UMNO member

As long as ACA reports to the governing party, there is no independence. The ACA should reports to a Special Committee consisting of members from BN, PR and member of public (e.g BAR council). Special Comm will be answerable to Parliament only. We should learn from HK and Singapore on this matter but knowing how stuborn someone is, I doubt that will happen.

Tony Chew

I will not hold my breadth. Nothing that the UMNO govt. does is credible. UMNO has been ruining Malaysia for the last 50 years.

Ginger

Unfortunately, it has come to the point where anything he announces, I take it with a pinch of salt until I see REAL action and effectivness. Remember IPCMC, eradicate corruption, improving delivery system and many many more? You can con the people sometime but not all the time. We’ll wait and see if all these are just sandiwara to save his struggling political life.

donplaypuks

It is as clear as daylight. Rip Van winkle & Rosemajib, and for the matter, any UMNO leader cannot/will not, allow the ACA a free-hand. A truly independent ACA might open up the pandora’s box and out will come all the corrupt misdeeds of the past 30 years. We might end up seeing (almost) the entire BN Cabinet, current and ex, behind bars!! How about that? So, they will still have their ‘golden share’ to squash any investigations of the past, including those which my look into corrupt actions by Maha…. The only possible way for an ACA to operate… Read more »

John Keadilan Borneo

Thats right En abdul farouk..

Every proposal from BN these days get crappier and s***tier… he he he

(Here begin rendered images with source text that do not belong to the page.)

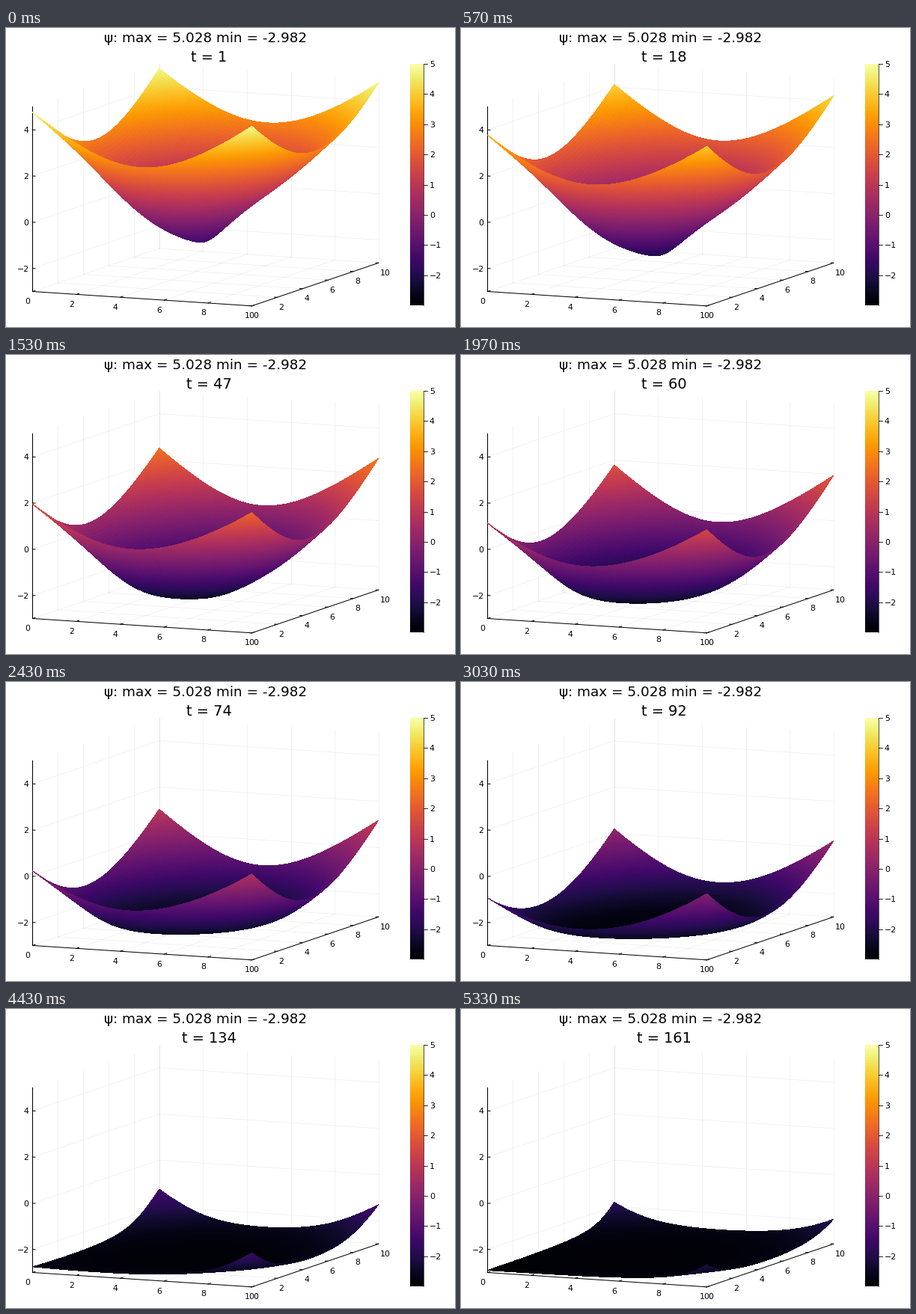
A matplotlib script that plays this animation: 600 by 400 pixels, repeating every 5.36 s.

```python
import numpy as np
import matplotlib.pyplot as plt
from matplotlib.animation import FuncAnimation

W, H, DPI = 600, 400, 100
LOOP_MS, TICK_MS = 5360, 20
STEP_MS = 100 / 3
PX = 72 / DPI
ZMIN, ZMAX = -3, 5
plt.rcParams["font.family"] = "DejaVu Sans"

fig = plt.figure(figsize=(W / DPI, H / DPI), dpi=DPI, facecolor="white")
ax = fig.add_axes([0, 0, 1, 1])
ax.set_xlim(0, W)
ax.set_ylim(H, 0)
ax.axis("off")


def project(x, y, z):
    """Parallel projection of the 10 x 10 x 8 box to stage pixels."""
    return (35.5 + 29.3 * x + 16.92 * y,
            352.5 + 1.93 * x - 5.75 * y - 30.9 * (z - ZMIN))


def segment(p, q, **style):
    (x0, y0), (x1, y1) = project(*p), project(*q)
    ax.plot([x0, x1], [y0, y1], **style)


def label(x, y, value, ha="left"):
    ax.text(x, y, str(value).replace("-", "\u2212"), fontsize=11 * PX,
            ha=ha, va="center_baseline")


# Grid, axes and tick labels
grid = dict(color="black", alpha=0.07, lw=0.5, zorder=1)
line = dict(color="black", lw=PX, zorder=2, snap=False)
for v in range(0, 11, 2):
    segment((v, 0, ZMIN), (v, 10, ZMIN), **grid)
    segment((v, 10, ZMIN), (v, 10, ZMAX), **grid)
    segment((0, v, ZMIN), (10, v, ZMIN), **grid)
    segment((0, v, ZMIN), (0, v, ZMAX), **grid)
    segment((v, 0, ZMIN), (v, 0.2, ZMIN), **line)
    segment((10, v, ZMIN), (9.88, v, ZMIN), **line)
    x, y = project(v, 0, ZMIN)
    label(x - 10, y + 12.5, v)
    x, y = project(10, v, ZMIN)
    label(x + 2, y + 12.5, v)
for v in range(-2, 5, 2):
    segment((0, 0, v), (0, 10, v), **grid)
    segment((0, 10, v), (10, 10, v), **grid)
    segment((0, 0, v), (0.12, 0, v), **line)
    label(30.5, project(0, 0, v)[1], v, "right")
segment((0, 0, ZMIN), (0, 0, ZMAX), **line)
segment((0, 0, ZMIN), (10, 0, ZMIN), **line)
segment((10, 0, ZMIN), (10, 10, ZMIN), **line)

# Colour bar
ax.pcolormesh([540, 558], np.linspace(371, 48, 257), np.arange(256)[:, None],
              cmap="inferno", antialiased=False)
ax.plot([558, 558], [48, 371], color="black", lw=0.5)
for v in range(-2, 6):
    y = 48 + (ZMAX - v) * 323 / 8
    ax.plot([558, 563], [y, y], color="black", lw=0.6)
    label(566, y, v)

ax.text(267, 19, "ψ: max = 5.028 min = -2.982", fontsize=18.4 * PX,
        ha="center", va="baseline")
counter = ax.text(271, 45, "", fontsize=19.4 * PX, ha="center", va="baseline")

# Rows run from back to front so that near cells cover far ones
N = 90
X, Y = np.meshgrid(np.linspace(0, 10, N + 1), np.linspace(10, 0, N + 1))
DX, DY = X - 5, Y - 5
R, THETA = np.hypot(DX, DY), np.arctan2(DY, DX)

CONE = 0.95 + 0.96 * np.hypot(R, 0.35)
RING = 0.3 * np.exp(-((R - 3) / 2) ** 2)
LEAN = -0.35 * (0.87 * DX + 0.5 * DY) * np.exp(-R ** 2 / 8)
LOBES = (0.3 * np.cos(3 * THETA + 0.96) - 0.2 * np.sin(THETA)) \
    * np.tanh(R / 4) ** 2
CORNER = (1 - (X + Y) / 20) ** 3
SADDLE = DX * DY / 25


def height(t):
    """A sinking cone, uneven by direction, that settles on a soft floor."""
    sink = 7.9 * np.tanh((t / 120) ** 1.2)
    u = (CONE - RING - LEAN - sink
         - (1 - np.exp(-t / 20)) * LOBES
         - 2.4 * (t / 134) ** 4 * CORNER
         - 0.5 * (t / 161) ** 3 * SADDLE)
    return ZMIN + u / 2 + np.sqrt(u * u / 4 + 0.5)


surface = []
shown = [None]


def update(k):
    # A new step falls every third of 100 ms, rounded to whole ticks
    t = 1 + int((k * TICK_MS + 15) / STEP_MS)
    if t != shown[0]:
        shown[0] = t
        while surface:
            surface.pop().remove()
        z = height(t)
        px, py = project(X, Y, z)
        cells = (z[1:, 1:] + z[1:, :-1] + z[:-1, 1:] + z[:-1, :-1]) / 4
        surface.append(ax.pcolormesh(px, py, cells, cmap="inferno", vmin=ZMIN,
                                     vmax=ZMAX, antialiased=False, snap=False,
                                     zorder=3))
        counter.set_text(f"t = {t}")
    return surface + [counter]


anim = FuncAnimation(fig, update, frames=LOOP_MS // TICK_MS, interval=TICK_MS,
                     repeat=True, repeat_delay=0, blit=False)
plt.show()
```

Pulling wooool over our eyes.

the only hope is a strong opposition in Parliament, or keep changing government everytime they become corrupted.

Malaysia yg di sayangi

Don’t bulls*** AAB,Independent ACA. It would be VERY disadvantage to BN,so would it happen?

Abdul Farouk

Invite the high court judge who was forced by Mahathir to resign to be the Chief of Anti-Corruption. The AG forced that judge to leave the judiciary because he made comments against a tycoon and then the tycoon went on Morocco holidays with the AG and his wife…sickening and immoral.
I am told by several friends that the said Judge was a successful Customs investigator and prosecutor and an Anti-Corruption analyst.
God Help Malaysia!

Andrew

It’s like asking the cat to look after the cat who’s looking after the milk.

sob... sob

We, Malaysians, are STUPIFIED by STUPID words of a STUPID Pee ‘Empt.
….

ghenjis khan

Promises promises … jam yesterday jam tomorrow but no jam today …. [ and we are not even talking about the traffic]

crumpets anybody?

elloh

Cheeeesh!!!

This fellow is still trying to pull the wool over our eyes! He must think we are stupid, even though we have proven otherwise in the GE12!!! He is not even good at double speak!

As the Western movies depict – This man speaks with a fork tongue!

tuabak

Andrew’s cat-cat-milk metaphor is 100% “correct, correct, correct” That sums up another of the numerous Pee Eem’s wayang which is only good at first sight. Just wait and see how independent is the ‘independent’ commission. “Reforms cannot be made quickly without really thinking about what needs to be done. You just can’t reform for the sake of reform. If the reforms are not effective, then they don’t mean anything,” he said. Of course, we all know that, stupid! What he is trying to say is “you people may not live to see any reforms…(dream on, malaysians..) don’t you see i’m… Read more »

Anak Malaysia

Anil, watching the goings on in my homeland, I can say that I do not see any real change in the crap that comes out from Abdullah Badawi. An Independent ACA ? My a** !!!! As you correctly pointed out, the PM suffers from diarrhoea of the mouth and I must liken him tto what the Red Indians in USA of old say of the White settlers ” White Man (Replace that with PM) speaks with Forked Tongue. What the PM and the BN leadership fail to realise is the fact that Malaysians have had enough of the lies and… Read more »